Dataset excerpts
══════
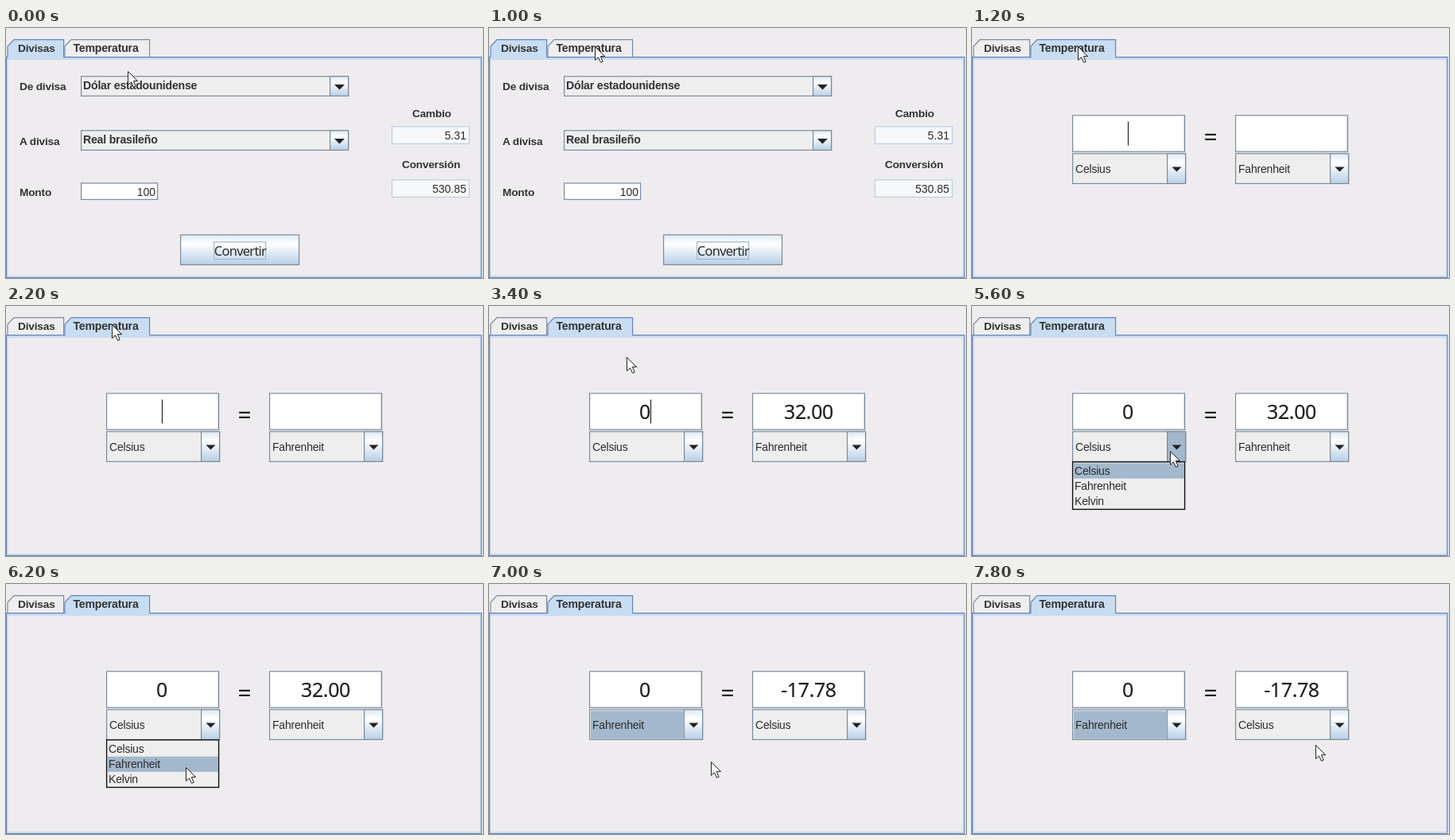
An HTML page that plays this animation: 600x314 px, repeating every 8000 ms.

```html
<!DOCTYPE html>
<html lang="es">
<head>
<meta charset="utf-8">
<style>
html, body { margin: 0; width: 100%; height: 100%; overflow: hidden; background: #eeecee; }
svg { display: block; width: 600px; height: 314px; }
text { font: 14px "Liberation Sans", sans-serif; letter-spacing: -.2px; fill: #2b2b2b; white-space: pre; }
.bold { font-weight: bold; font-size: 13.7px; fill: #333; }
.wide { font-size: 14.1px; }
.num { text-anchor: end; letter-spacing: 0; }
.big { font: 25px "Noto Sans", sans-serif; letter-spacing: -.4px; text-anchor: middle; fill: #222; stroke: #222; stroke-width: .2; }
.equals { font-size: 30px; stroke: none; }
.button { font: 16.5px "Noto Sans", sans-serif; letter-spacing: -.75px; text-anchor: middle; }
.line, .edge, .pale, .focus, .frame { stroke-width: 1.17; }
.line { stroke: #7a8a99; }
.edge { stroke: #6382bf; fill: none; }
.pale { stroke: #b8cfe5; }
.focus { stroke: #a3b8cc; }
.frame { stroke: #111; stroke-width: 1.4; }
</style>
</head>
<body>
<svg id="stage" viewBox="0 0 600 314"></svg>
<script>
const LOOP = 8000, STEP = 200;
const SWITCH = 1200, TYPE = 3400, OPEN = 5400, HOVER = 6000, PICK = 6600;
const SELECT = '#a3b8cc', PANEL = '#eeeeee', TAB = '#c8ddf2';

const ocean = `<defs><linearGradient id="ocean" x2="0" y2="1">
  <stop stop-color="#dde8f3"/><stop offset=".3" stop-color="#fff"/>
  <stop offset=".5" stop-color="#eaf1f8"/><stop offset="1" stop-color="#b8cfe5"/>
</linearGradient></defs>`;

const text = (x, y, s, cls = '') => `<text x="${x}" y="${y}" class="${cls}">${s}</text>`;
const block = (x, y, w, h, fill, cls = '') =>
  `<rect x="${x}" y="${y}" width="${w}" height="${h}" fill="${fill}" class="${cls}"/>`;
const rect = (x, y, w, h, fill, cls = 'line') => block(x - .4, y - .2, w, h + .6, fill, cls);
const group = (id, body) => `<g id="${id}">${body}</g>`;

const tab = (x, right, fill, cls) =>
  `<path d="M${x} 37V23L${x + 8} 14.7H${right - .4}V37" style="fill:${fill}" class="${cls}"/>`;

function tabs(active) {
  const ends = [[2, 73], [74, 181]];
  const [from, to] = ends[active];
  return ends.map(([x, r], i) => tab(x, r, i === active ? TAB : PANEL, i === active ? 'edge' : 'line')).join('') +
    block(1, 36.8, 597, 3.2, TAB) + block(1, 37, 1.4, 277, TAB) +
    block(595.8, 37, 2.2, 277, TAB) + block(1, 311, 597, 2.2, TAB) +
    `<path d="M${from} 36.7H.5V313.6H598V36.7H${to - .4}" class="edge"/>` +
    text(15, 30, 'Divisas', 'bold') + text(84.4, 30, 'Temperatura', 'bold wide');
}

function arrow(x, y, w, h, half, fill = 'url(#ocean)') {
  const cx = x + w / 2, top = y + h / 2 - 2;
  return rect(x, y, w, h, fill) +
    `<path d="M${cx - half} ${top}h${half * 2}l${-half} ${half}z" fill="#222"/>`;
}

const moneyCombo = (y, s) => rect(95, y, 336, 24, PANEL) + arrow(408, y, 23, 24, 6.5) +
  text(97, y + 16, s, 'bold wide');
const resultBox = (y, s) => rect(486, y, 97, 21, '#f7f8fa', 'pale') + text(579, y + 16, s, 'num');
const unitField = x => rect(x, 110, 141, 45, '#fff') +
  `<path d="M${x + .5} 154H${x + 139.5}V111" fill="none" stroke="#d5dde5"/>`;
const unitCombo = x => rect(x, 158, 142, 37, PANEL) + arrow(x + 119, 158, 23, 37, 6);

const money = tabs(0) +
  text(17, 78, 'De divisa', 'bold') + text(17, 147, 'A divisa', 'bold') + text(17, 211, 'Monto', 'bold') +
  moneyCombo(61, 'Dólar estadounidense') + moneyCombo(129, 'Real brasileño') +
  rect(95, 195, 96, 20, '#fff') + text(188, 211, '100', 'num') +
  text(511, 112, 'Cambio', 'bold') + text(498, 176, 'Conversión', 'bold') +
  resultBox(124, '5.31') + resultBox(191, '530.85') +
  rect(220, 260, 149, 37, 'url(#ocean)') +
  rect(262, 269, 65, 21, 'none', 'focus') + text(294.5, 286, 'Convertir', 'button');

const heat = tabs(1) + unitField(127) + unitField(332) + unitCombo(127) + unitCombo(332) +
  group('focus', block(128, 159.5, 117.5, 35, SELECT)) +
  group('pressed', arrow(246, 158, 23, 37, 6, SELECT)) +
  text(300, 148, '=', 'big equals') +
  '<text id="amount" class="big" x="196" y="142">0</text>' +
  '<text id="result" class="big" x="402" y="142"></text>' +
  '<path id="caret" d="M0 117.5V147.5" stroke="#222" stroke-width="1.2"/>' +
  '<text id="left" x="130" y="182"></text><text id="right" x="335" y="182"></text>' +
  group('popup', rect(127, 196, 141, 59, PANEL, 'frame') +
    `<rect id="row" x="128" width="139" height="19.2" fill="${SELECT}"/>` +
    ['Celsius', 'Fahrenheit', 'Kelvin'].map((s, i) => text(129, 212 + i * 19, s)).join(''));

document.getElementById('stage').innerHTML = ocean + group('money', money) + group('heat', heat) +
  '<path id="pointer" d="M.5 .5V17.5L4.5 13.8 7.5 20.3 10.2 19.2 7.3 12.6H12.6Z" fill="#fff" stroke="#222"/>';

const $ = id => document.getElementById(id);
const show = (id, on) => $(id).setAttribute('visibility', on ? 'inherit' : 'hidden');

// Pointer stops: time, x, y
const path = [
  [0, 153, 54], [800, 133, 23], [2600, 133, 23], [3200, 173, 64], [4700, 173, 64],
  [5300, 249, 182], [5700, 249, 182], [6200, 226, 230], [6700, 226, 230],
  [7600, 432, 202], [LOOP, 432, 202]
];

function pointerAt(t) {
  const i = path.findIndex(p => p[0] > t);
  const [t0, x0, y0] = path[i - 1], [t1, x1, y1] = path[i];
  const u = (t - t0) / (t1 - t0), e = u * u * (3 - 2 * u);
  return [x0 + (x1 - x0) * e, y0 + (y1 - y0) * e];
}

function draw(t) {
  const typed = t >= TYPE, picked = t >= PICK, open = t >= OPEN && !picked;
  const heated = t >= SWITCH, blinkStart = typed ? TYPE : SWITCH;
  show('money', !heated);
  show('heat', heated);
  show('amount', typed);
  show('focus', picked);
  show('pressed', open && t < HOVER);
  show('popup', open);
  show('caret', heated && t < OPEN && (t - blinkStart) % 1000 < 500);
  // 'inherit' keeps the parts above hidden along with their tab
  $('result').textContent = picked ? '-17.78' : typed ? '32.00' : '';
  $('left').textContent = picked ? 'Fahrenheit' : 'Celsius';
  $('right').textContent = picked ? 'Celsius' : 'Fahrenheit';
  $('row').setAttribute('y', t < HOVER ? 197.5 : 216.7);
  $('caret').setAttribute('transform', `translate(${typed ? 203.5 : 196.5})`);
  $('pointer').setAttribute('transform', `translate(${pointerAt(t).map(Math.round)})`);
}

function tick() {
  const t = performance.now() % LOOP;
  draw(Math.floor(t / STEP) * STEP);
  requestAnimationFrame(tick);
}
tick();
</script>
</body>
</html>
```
══════
TASK ITEM
Only the records are wanted, copied exactly, with the pictures dropped.

SOLVED PROBLEM
An HTML page that plays this animation: 600x314 px, repeating every 8000 ms.

```html
<!DOCTYPE html>
<html lang="es">
<head>
<meta charset="utf-8">
<style>
html, body { margin: 0; width: 100%; height: 100%; overflow: hidden; background: #eeecee; }
svg { display: block; width: 600px; height: 314px; }
text { font: 14px "Liberation Sans", sans-serif; letter-spacing: -.2px; fill: #2b2b2b; white-space: pre; }
.bold { font-weight: bold; font-size: 13.7px; fill: #333; }
.wide { font-size: 14.1px; }
.num { text-anchor: end; letter-spacing: 0; }
.big { font: 25px "Noto Sans", sans-serif; letter-spacing: -.4px; text-anchor: middle; fill: #222; stroke: #222; stroke-width: .2; }
.equals { font-size: 30px; stroke: none; }
.button { font: 16.5px "Noto Sans", sans-serif; letter-spacing: -.75px; text-anchor: middle; }
.line, .edge, .pale, .focus, .frame { stroke-width: 1.17; }
.line { stroke: #7a8a99; }
.edge { stroke: #6382bf; fill: none; }
.pale { stroke: #b8cfe5; }
.focus { stroke: #a3b8cc; }
.frame { stroke: #111; stroke-width: 1.4; }
</style>
</head>
<body>
<svg id="stage" viewBox="0 0 600 314"></svg>
<script>
const LOOP = 8000, STEP = 200;
const SWITCH = 1200, TYPE = 3400, OPEN = 5400, HOVER = 6000, PICK = 6600;
const SELECT = '#a3b8cc', PANEL = '#eeeeee', TAB = '#c8ddf2';

const ocean = `<defs><linearGradient id="ocean" x2="0" y2="1">
  <stop stop-color="#dde8f3"/><stop offset=".3" stop-color="#fff"/>
  <stop offset=".5" stop-color="#eaf1f8"/><stop offset="1" stop-color="#b8cfe5"/>
</linearGradient></defs>`;

const text = (x, y, s, cls = '') => `<text x="${x}" y="${y}" class="${cls}">${s}</text>`;
const block = (x, y, w, h, fill, cls = '') =>
  `<rect x="${x}" y="${y}" width="${w}" height="${h}" fill="${fill}" class="${cls}"/>`;
const rect = (x, y, w, h, fill, cls = 'line') => block(x - .4, y - .2, w, h + .6, fill, cls);
const group = (id, body) => `<g id="${id}">${body}</g>`;

const tab = (x, right, fill, cls) =>
  `<path d="M${x} 37V23L${x + 8} 14.7H${right - .4}V37" style="fill:${fill}" class="${cls}"/>`;

function tabs(active) {
  const ends = [[2, 73], [74, 181]];
  const [from, to] = ends[active];
  return ends.map(([x, r], i) => tab(x, r, i === active ? TAB : PANEL, i === active ? 'edge' : 'line')).join('') +
    block(1, 36.8, 597, 3.2, TAB) + block(1, 37, 1.4, 277, TAB) +
    block(595.8, 37, 2.2, 277, TAB) + block(1, 311, 597, 2.2, TAB) +
    `<path d="M${from} 36.7H.5V313.6H598V36.7H${to - .4}" class="edge"/>` +
    text(15, 30, 'Divisas', 'bold') + text(84.4, 30, 'Temperatura', 'bold wide');
}

function arrow(x, y, w, h, half, fill = 'url(#ocean)') {
  const cx = x + w / 2, top = y + h / 2 - 2;
  return rect(x, y, w, h, fill) +
    `<path d="M${cx - half} ${top}h${half * 2}l${-half} ${half}z" fill="#222"/>`;
}

const moneyCombo = (y, s) => rect(95, y, 336, 24, PANEL) + arrow(408, y, 23, 24, 6.5) +
  text(97, y + 16, s, 'bold wide');
const resultBox = (y, s) => rect(486, y, 97, 21, '#f7f8fa', 'pale') + text(579, y + 16, s, 'num');
const unitField = x => rect(x, 110, 141, 45, '#fff') +
  `<path d="M${x + .5} 154H${x + 139.5}V111" fill="none" stroke="#d5dde5"/>`;
const unitCombo = x => rect(x, 158, 142, 37, PANEL) + arrow(x + 119, 158, 23, 37, 6);

const money = tabs(0) +
  text(17, 78, 'De divisa', 'bold') + text(17, 147, 'A divisa', 'bold') + text(17, 211, 'Monto', 'bold') +
  moneyCombo(61, 'Dólar estadounidense') + moneyCombo(129, 'Real brasileño') +
  rect(95, 195, 96, 20, '#fff') + text(188, 211, '100', 'num') +
  text(511, 112, 'Cambio', 'bold') + text(498, 176, 'Conversión', 'bold') +
  resultBox(124, '5.31') + resultBox(191, '530.85') +
  rect(220, 260, 149, 37, 'url(#ocean)') +
  rect(262, 269, 65, 21, 'none', 'focus') + text(294.5, 286, 'Convertir', 'button');

const heat = tabs(1) + unitField(127) + unitField(332) + unitCombo(127) + unitCombo(332) +
  group('focus', block(128, 159.5, 117.5, 35, SELECT)) +
  group('pressed', arrow(246, 158, 23, 37, 6, SELECT)) +
  text(300, 148, '=', 'big equals') +
  '<text id="amount" class="big" x="196" y="142">0</text>' +
  '<text id="result" class="big" x="402" y="142"></text>' +
  '<path id="caret" d="M0 117.5V147.5" stroke="#222" stroke-width="1.2"/>' +
  '<text id="left" x="130" y="182"></text><text id="right" x="335" y="182"></text>' +
  group('popup', rect(127, 196, 141, 59, PANEL, 'frame') +
    `<rect id="row" x="128" width="139" height="19.2" fill="${SELECT}"/>` +
    ['Celsius', 'Fahrenheit', 'Kelvin'].map((s, i) => text(129, 212 + i * 19, s)).join(''));

document.getElementById('stage').innerHTML = ocean + group('money', money) + group('heat', heat) +
  '<path id="pointer" d="M.5 .5V17.5L4.5 13.8 7.5 20.3 10.2 19.2 7.3 12.6H12.6Z" fill="#fff" stroke="#222"/>';

const $ = id => document.getElementById(id);
const show = (id, on) => $(id).setAttribute('visibility', on ? 'inherit' : 'hidden');

// Pointer stops: time, x, y
const path = [
  [0, 153, 54], [800, 133, 23], [2600, 133, 23], [3200, 173, 64], [4700, 173, 64],
  [5300, 249, 182], [5700, 249, 182], [6200, 226, 230], [6700, 226, 230],
  [7600, 432, 202], [LOOP, 432, 202]
];

function pointerAt(t) {
  const i = path.findIndex(p => p[0] > t);
  const [t0, x0, y0] = path[i - 1], [t1, x1, y1] = path[i];
  const u = (t - t0) / (t1 - t0), e = u * u * (3 - 2 * u);
  return [x0 + (x1 - x0) * e, y0 + (y1 - y0) * e];
}

function draw(t) {
  const typed = t >= TYPE, picked = t >= PICK, open = t >= OPEN && !picked;
  const heated = t >= SWITCH, blinkStart = typed ? TYPE : SWITCH;
  show('money', !heated);
  show('heat', heated);
  show('amount', typed);
  show('focus', picked);
  show('pressed', open && t < HOVER);
  show('popup', open);
  show('caret', heated && t < OPEN && (t - blinkStart) % 1000 < 500);
  // 'inherit' keeps the parts above hidden along with their tab
  $('result').textContent = picked ? '-17.78' : typed ? '32.00' : '';
  $('left').textContent = picked ? 'Fahrenheit' : 'Celsius';
  $('right').textContent = picked ? 'Celsius' : 'Fahrenheit';
  $('row').setAttribute('y', t < HOVER ? 197.5 : 216.7);
  $('caret').setAttribute('transform', `translate(${typed ? 203.5 : 196.5})`);
  $('pointer').setAttribute('transform', `translate(${pointerAt(t).map(Math.round)})`);
}

function tick() {
  const t = performance.now() % LOOP;
  draw(Math.floor(t / STEP) * STEP);
  requestAnimationFrame(tick);
}
tick();
</script>
</body>
</html>
```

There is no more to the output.